McMurray’s Test

Orthopedic Exam / Special Tests for Physical Therapy: KNEE

McMurray’s Test

Meniscal injuries may
be the most common knee injury. Meniscus tears are sometimes related to
trauma, but significant trauma is not necessary. A sudden twist or
repeated squatting can tear the meniscus. A torn meniscus is one of the
most common knee injuries. Any activity
that causes you to forcefully twist or rotate your knee, especially when
putting the pressure of your full weight on it, can lead to a torn

Signs and Symptoms:
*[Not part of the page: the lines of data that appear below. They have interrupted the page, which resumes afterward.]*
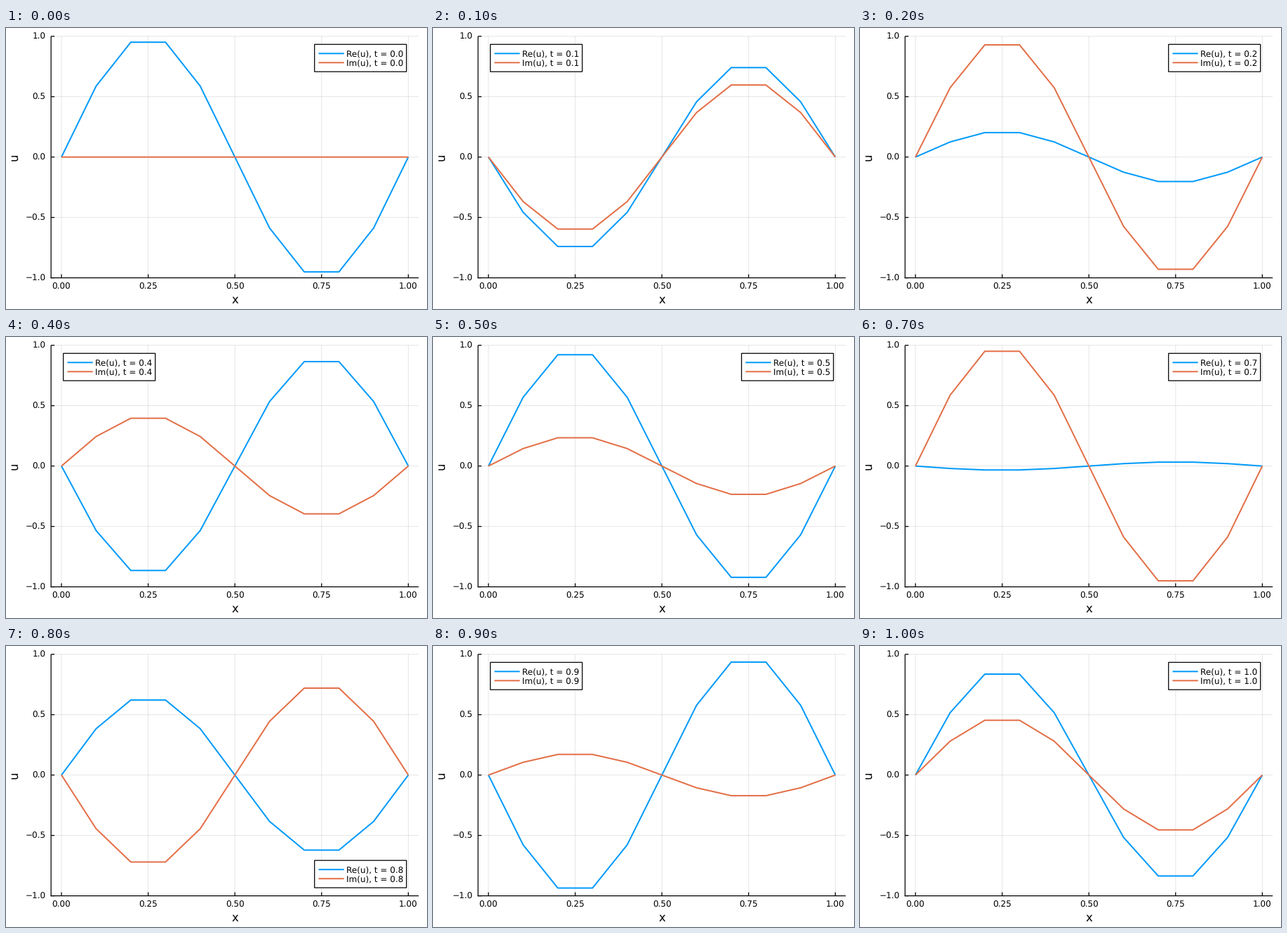
A matplotlib script that plays this animation: 600x400 px, repeating every 1100 ms.

```python
import numpy as np
import matplotlib.pyplot as plt
from matplotlib.animation import FuncAnimation
from matplotlib.patches import Rectangle

W, H, DPI = 600, 400, 100
FRAMES, STEP_MS = 11, 100
LEFT, RIGHT, TOP, BOTTOM = 64.2, 588.2, 11.8, 355.6
BLUE, ORANGE = "#009AFA", "#E36F47"
TEXT_PX, LABEL_PX = 12, 16.5
BOX_W, BOX_H, ROW = 131, 38.9, 13

plt.rcParams.update({"font.family": "DejaVu Sans", "text.hinting": "none",
                     "toolbar": "None"})


def pt(px):
    return px * 72 / DPI


def sx(x):
    return LEFT + (x + 0.03) / 1.06 * (RIGHT - LEFT)


def sy(y):
    return TOP + (1 - y) / 2 * (BOTTOM - TOP)


fig = plt.figure(figsize=(W / DPI, H / DPI), dpi=DPI, facecolor="white")
ax = fig.add_axes([0, 0, 1, 1])
ax.set(xlim=(0, W), ylim=(H, 0))
ax.axis("off")


def line(xs, ys, color="black", width=1.25, **kw):
    return ax.plot(xs, ys, color=color, lw=pt(width), snap=False,
                   solid_capstyle="butt", solid_joinstyle="round", **kw)[0]


def text(x, y, s, size=TEXT_PX, **kw):
    return ax.text(x, y, s, fontsize=pt(size), va="baseline", **kw)


# Grid, axes and labels
for v in np.linspace(0, 1, 5):
    x = sx(v)
    line([x, x], [TOP, BOTTOM], width=1, alpha=0.1, zorder=1)
    line([x, x], [BOTTOM, BOTTOM - 5], zorder=2)
    text(x, 371.4, f"{v:.2f}", ha="center")
for v in np.linspace(-1, 1, 5):
    y = sy(v)
    line([LEFT, RIGHT], [y, y], width=1, alpha=0.1, zorder=1)
    line([LEFT, LEFT + 5], [y, y], zorder=2)
    text(56.7, y + 4.4, f"{v:.1f}".replace("-", "\u2212"), ha="right")
line([LEFT, LEFT], [TOP, BOTTOM + 0.6], zorder=2)
line([LEFT - 0.6, RIGHT], [BOTTOM, BOTTOM], zorder=2)
text((LEFT + RIGHT) / 2, 391.5, "x", LABEL_PX, ha="center")
text(16, sy(0), "u", LABEL_PX, ha="center", rotation=90,
     rotation_mode="anchor")

# Standing wave on a coarse grid, turning at its discrete eigenvalue
grid = np.linspace(0, 1, 11)
mode = np.sin(2 * np.pi * grid)
omega = 2 * (1 - np.cos(0.2 * np.pi)) / 0.1**2

curves = [line(sx(grid), sy(mode), c, 2, zorder=3) for c in (BLUE, ORANGE)]

box = ax.add_patch(Rectangle((0, 0), BOX_W, BOX_H, fc="white", ec="black",
                             lw=pt(1.25), snap=False, zorder=4))
keys = [line([], [], c, 2, zorder=5) for c in (BLUE, ORANGE)]
names = [text(0, 0, "", zorder=5) for _ in keys]


def legend_corner(parts):
    """First corner free of points, preferring the top right."""
    left, right = grid < 0.235, grid > 0.765
    x_right, y_top = RIGHT - 17.5 - BOX_W, TOP + 11.5
    if not any((p[right] > 0.5).any() for p in parts):
        return x_right, y_top
    if not any((p[left] > 0.5).any() for p in parts):
        return LEFT + 17.5, y_top
    return x_right, BOTTOM - 11.5 - BOX_H


def update(i):
    t = i / 10
    u = mode * np.exp(1j * omega * t)
    parts = u.real, u.imag
    x, y = legend_corner(parts)
    box.set_xy((x, y))
    for k, (part, name) in enumerate(zip(parts, ("Re", "Im"))):
        curves[k].set_ydata(sy(part))
        row = y + ROW * (k + 1)
        keys[k].set_data([x + 5.8, x + 42], [row, row])
        names[k].set_position((x + 45.3, row + 4.4))
        names[k].set_text(f"{name}(u), t = {t:.1f}")
    return [*curves, box, *keys, *names]


anim = FuncAnimation(fig, update, frames=FRAMES, interval=STEP_MS,
                     repeat=True, repeat_delay=0)
plt.show()
```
Most meniscal injuries can be diagnosed by obtaining a detailed history. Important points to address include:  Mechanism of injury (eg, twisting, squatting, changes in position), Pain (commonly intermittent and usually localized to the joint line),Mechanical complaints (eg, clicking, catching, locking, pinching, or a sensation of giving way),Swelling (usually delayed, sometimes absent; degenerative tears often manifest with recurrent effusions).

Provocative maneuvers that may elicit characteristic results in the presence of a meniscal tear include the following:

  •    Apley test – Pain at the medial or lateral joint
  •     McMurrays test – Pain or a reproducible click

Special Test: McMurray’s Test


  • Testing for Injury to the Menisci

Video Demo Instructions, Procedure, Positive Test:

Special Test: McMurrays Test Video Demo (Procedure below)


Special Test: McMurray’s Test: PROCEDURE:

• Patient is supine, their affected hip and knee are flexed
• Therapist cups one hand over the patient’s knee ( palm over the patella and fingers/thumb over the joint line)
• Therapist grasps patient’s heel with the other hand
• Therapist slowly extends the patient’s knee, while applying different stresses ( #s 1 & 2 below) to check both menisci.

1: external rotation of the tibia and valgus stress on the knee to assess medial meniscus
2: internal rotation of the tibia and varus stress on the knee to assess lateral meniscus

Special Test: McMurrays Test: Positive Sign:

  • Click or Catch in the extension of the knee. ( A negative test does not completely rule out meniscal tear).